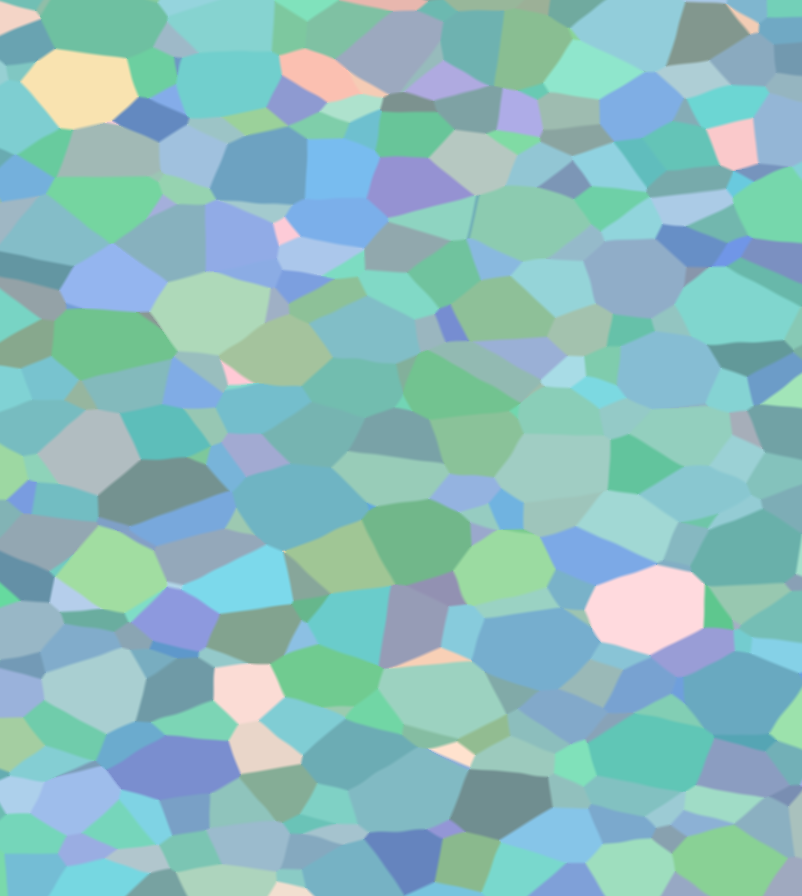
Give the GLSL for this pattern, as a Shadertoy shader.

```glsl
// Mosaic of flat pastel cells, wider than tall and very uneven in size.
// A weighted Voronoi (power) diagram on a stretched, jittered grid;
// each cell takes a palette colour with a small random tint.

const vec2 GRID = vec2(0.061, 0.041);   // site spacing, in canvas heights
const float SIZE_SPREAD = 1.35;         // largest site weight, in grid units
const float EDGE_SOFTNESS = 0.0026;     // half width of the blended border
const float WOBBLE = 0.0022;            // bend of the cell borders

struct Site {
    vec2 pos;
    ivec2 id;
    float power;
};

// Integer hash: three random values from 0 to 1
vec3 hash3(ivec2 cell, int salt) {
    uvec3 v = uvec3(cell.x + 4096, cell.y + 4096, salt);
    v = v * 1664525u + 1013904223u;
    v.x += v.y * v.z; v.y += v.z * v.x; v.z += v.x * v.y;
    v ^= v >> 16u;
    v.x += v.y * v.z; v.y += v.z * v.x; v.z += v.x * v.y;
    return vec3(v >> 8u) / 16777216.0;
}

// Smooth two-channel value noise, centred on zero
vec2 noise2(vec2 p) {
    ivec2 i = ivec2(floor(p));
    vec2 f = fract(p);
    f = f * f * (3.0 - 2.0 * f);
    vec2 low = mix(hash3(i, 7).xy, hash3(i + ivec2(1, 0), 7).xy, f.x);
    vec2 high = mix(hash3(i + ivec2(0, 1), 7).xy, hash3(i + ivec2(1, 1), 7).xy, f.x);
    return mix(low, high, f.y) - 0.5;
}

// Palette pick by area share, then a random tint
vec3 cellColor(ivec2 id) {
    const vec4 palette[6] = vec4[6](     // rgb, cumulative share
        vec4(0.51, 0.80, 0.68, 0.29),    // mint
        vec4(0.55, 0.79, 0.80, 0.54),    // aqua
        vec4(0.56, 0.71, 0.81, 0.72),    // pale blue
        vec4(0.49, 0.65, 0.66, 0.87),    // slate
        vec4(0.49, 0.62, 0.79, 0.96),    // periwinkle
        vec4(0.97, 0.82, 0.76, 1.01));   // peach
    vec3 pick = hash3(id, 2);
    int k = 0;
    while (k < 5 && pick.x > palette[k].w) k++;
    vec3 spread = k == 5 ? vec3(0.03, 0.09, 0.08) : vec3(0.12, 0.06, 0.10);
    vec3 tint = (2.0 * hash3(id, 3) - 1.0) * spread;
    float shade = (pick.y - 0.5) * 0.10;
    return clamp(palette[k].rgb + tint + shade, 0.0, 1.0);
}

// Finds the two sites with the lowest power distance to q
void nearestSites(vec2 q, out Site first, out Site second) {
    ivec2 base = ivec2(floor(q));
    first = Site(vec2(0.0), ivec2(0), 1e5);
    second = first;
    for (int y = -3; y <= 3; y++)
    for (int x = -3; x <= 3; x++) {
        ivec2 id = base + ivec2(x, y);
        vec3 rnd = hash3(id, 1);
        vec2 pos = vec2(id) + rnd.xy;
        vec2 d = q - pos;
        Site s = Site(pos, id, dot(d, d) - SIZE_SPREAD * rnd.z * rnd.z);
        if (s.power < first.power) {
            second = first;
            first = s;
        } else if (s.power < second.power) {
            second = s;
        }
    }
}

void mainImage(out vec4 fragColor, in vec2 fragCoord) {
    vec2 p = fragCoord / iResolution.y;
    vec2 q = (p + WOBBLE * noise2(p * 45.0)) / GRID;

    Site first, second;
    nearestSites(q, first, second);

    // Distance to the shared border, in canvas heights
    float slope = 2.0 * length((second.pos - first.pos) / GRID);
    float border = (second.power - first.power) / max(slope, 1e-4);

    // Both sides meet at an even blend on the border
    float own = 0.5 + 0.5 * smoothstep(-EDGE_SOFTNESS, EDGE_SOFTNESS, border);
    own = smoothstep(-EDGE_SOFTNESS, EDGE_SOFTNESS, border);
    vec3 color = mix(cellColor(second.id), cellColor(first.id), own);
    fragColor = vec4(color, 1.0);
}
```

══════

▶ **WHAT YOU NEED TO DO**
Make an exact copy of the whole listing, but don't bring over any pictures.

▶ **SOLUTION TO THIS PROBLEM**
Give the GLSL for this pattern, as a Shadertoy shader.

```glsl
// Mosaic of flat pastel cells, wider than tall and very uneven in size.
// A weighted Voronoi (power) diagram on a stretched, jittered grid;
// each cell takes a palette colour with a small random tint.

const vec2 GRID = vec2(0.061, 0.041);   // site spacing, in canvas heights
const float SIZE_SPREAD = 1.35;         // largest site weight, in grid units
const float EDGE_SOFTNESS = 0.0026;     // half width of the blended border
const float WOBBLE = 0.0022;            // bend of the cell borders

struct Site {
    vec2 pos;
    ivec2 id;
    float power;
};

// Integer hash: three random values from 0 to 1
vec3 hash3(ivec2 cell, int salt) {
    uvec3 v = uvec3(cell.x + 4096, cell.y + 4096, salt);
    v = v * 1664525u + 1013904223u;
    v.x += v.y * v.z; v.y += v.z * v.x; v.z += v.x * v.y;
    v ^= v >> 16u;
    v.x += v.y * v.z; v.y += v.z * v.x; v.z += v.x * v.y;
    return vec3(v >> 8u) / 16777216.0;
}

// Smooth two-channel value noise, centred on zero
vec2 noise2(vec2 p) {
    ivec2 i = ivec2(floor(p));
    vec2 f = fract(p);
    f = f * f * (3.0 - 2.0 * f);
    vec2 low = mix(hash3(i, 7).xy, hash3(i + ivec2(1, 0), 7).xy, f.x);
    vec2 high = mix(hash3(i + ivec2(0, 1), 7).xy, hash3(i + ivec2(1, 1), 7).xy, f.x);
    return mix(low, high, f.y) - 0.5;
}

// Palette pick by area share, then a random tint
vec3 cellColor(ivec2 id) {
    const vec4 palette[6] = vec4[6](     // rgb, cumulative share
        vec4(0.51, 0.80, 0.68, 0.29),    // mint
        vec4(0.55, 0.79, 0.80, 0.54),    // aqua
        vec4(0.56, 0.71, 0.81, 0.72),    // pale blue
        vec4(0.49, 0.65, 0.66, 0.87),    // slate
        vec4(0.49, 0.62, 0.79, 0.96),    // periwinkle
        vec4(0.97, 0.82, 0.76, 1.01));   // peach
    vec3 pick = hash3(id, 2);
    int k = 0;
    while (k < 5 && pick.x > palette[k].w) k++;
    vec3 spread = k == 5 ? vec3(0.03, 0.09, 0.08) : vec3(0.12, 0.06, 0.10);
    vec3 tint = (2.0 * hash3(id, 3) - 1.0) * spread;
    float shade = (pick.y - 0.5) * 0.10;
    return clamp(palette[k].rgb + tint + shade, 0.0, 1.0);
}

// Finds the two sites with the lowest power distance to q
void nearestSites(vec2 q, out Site first, out Site second) {
    ivec2 base = ivec2(floor(q));
    first = Site(vec2(0.0), ivec2(0), 1e5);
    second = first;
    for (int y = -3; y <= 3; y++)
    for (int x = -3; x <= 3; x++) {
        ivec2 id = base + ivec2(x, y);
        vec3 rnd = hash3(id, 1);
        vec2 pos = vec2(id) + rnd.xy;
        vec2 d = q - pos;
        Site s = Site(pos, id, dot(d, d) - SIZE_SPREAD * rnd.z * rnd.z);
        if (s.power < first.power) {
            second = first;
            first = s;
        } else if (s.power < second.power) {
            second = s;
        }
    }
}

void mainImage(out vec4 fragColor, in vec2 fragCoord) {
    vec2 p = fragCoord / iResolution.y;
    vec2 q = (p + WOBBLE * noise2(p * 45.0)) / GRID;

    Site first, second;
    nearestSites(q, first, second);

    // Distance to the shared border, in canvas heights
    float slope = 2.0 * length((second.pos - first.pos) / GRID);
    float border = (second.power - first.power) / max(slope, 1e-4);

    // Both sides meet at an even blend on the border
    float own = 0.5 + 0.5 * smoothstep(-EDGE_SOFTNESS, EDGE_SOFTNESS, border);
    own = smoothstep(-EDGE_SOFTNESS, EDGE_SOFTNESS, border);
    vec3 color = mix(cellColor(second.id), cellColor(first.id), own);
    fragColor = vec4(color, 1.0);
}
```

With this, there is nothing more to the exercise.